→ **DATA TO USE**
----

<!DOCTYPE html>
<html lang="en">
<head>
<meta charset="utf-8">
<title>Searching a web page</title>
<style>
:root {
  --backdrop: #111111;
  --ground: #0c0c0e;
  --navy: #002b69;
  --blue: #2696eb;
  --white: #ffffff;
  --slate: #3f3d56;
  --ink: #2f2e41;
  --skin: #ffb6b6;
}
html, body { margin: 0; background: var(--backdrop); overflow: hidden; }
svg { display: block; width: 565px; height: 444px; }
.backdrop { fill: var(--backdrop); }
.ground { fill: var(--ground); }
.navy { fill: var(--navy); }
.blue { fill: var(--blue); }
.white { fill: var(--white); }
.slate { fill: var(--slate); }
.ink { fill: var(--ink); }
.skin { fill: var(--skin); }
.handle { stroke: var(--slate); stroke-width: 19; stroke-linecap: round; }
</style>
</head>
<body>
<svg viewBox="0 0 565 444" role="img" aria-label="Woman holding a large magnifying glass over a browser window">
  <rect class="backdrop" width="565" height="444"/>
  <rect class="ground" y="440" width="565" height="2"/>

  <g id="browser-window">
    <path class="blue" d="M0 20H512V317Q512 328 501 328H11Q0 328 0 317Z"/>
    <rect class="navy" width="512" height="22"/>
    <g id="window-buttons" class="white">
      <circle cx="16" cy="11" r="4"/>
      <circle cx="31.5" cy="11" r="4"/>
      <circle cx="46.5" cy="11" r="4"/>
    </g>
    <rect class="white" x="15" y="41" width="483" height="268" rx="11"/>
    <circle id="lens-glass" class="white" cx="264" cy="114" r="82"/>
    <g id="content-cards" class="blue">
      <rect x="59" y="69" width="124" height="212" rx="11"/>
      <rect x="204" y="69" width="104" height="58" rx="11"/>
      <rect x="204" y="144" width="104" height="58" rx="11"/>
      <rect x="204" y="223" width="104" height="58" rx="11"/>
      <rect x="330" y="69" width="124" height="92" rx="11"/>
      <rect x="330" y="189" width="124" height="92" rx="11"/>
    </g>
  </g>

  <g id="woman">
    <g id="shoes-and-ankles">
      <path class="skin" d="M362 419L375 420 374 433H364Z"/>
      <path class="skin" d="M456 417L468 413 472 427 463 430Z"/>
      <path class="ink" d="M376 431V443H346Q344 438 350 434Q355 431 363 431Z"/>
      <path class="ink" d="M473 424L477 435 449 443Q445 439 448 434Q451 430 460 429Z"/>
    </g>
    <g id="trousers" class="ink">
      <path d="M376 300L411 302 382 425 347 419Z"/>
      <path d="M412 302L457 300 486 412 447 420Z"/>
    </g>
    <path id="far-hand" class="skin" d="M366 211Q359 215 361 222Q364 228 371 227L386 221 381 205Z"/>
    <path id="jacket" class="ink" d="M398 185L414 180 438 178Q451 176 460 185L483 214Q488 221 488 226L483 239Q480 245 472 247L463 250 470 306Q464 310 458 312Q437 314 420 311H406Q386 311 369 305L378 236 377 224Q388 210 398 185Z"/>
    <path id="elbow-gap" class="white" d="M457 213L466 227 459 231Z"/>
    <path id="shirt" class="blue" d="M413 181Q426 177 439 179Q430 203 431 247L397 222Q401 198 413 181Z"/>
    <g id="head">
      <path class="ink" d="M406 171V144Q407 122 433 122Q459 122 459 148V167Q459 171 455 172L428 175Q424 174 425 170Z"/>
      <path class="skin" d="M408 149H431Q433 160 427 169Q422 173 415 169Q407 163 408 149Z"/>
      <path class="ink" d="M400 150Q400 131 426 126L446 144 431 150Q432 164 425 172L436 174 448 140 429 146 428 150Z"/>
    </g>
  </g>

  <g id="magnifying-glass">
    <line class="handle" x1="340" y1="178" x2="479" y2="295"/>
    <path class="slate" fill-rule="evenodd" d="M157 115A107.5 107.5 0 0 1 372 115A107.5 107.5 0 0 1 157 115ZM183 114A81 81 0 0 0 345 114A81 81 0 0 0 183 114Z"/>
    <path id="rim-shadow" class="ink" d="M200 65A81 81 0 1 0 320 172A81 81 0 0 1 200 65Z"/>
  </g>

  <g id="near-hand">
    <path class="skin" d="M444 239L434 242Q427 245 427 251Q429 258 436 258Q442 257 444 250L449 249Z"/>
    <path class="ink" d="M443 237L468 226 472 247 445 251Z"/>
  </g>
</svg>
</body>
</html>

----

→ **INSTRUCTIONS TO FOLLOW**
For this exercise, copy each line from the listing above that has the word "backdrop".

→ **ANSWER BELOW**
  --backdrop: #111111;
html, body { margin: 0; background: var(--backdrop); overflow: hidden; }
.backdrop { fill: var(--backdrop); }
  <rect class="backdrop" width="565" height="444"/>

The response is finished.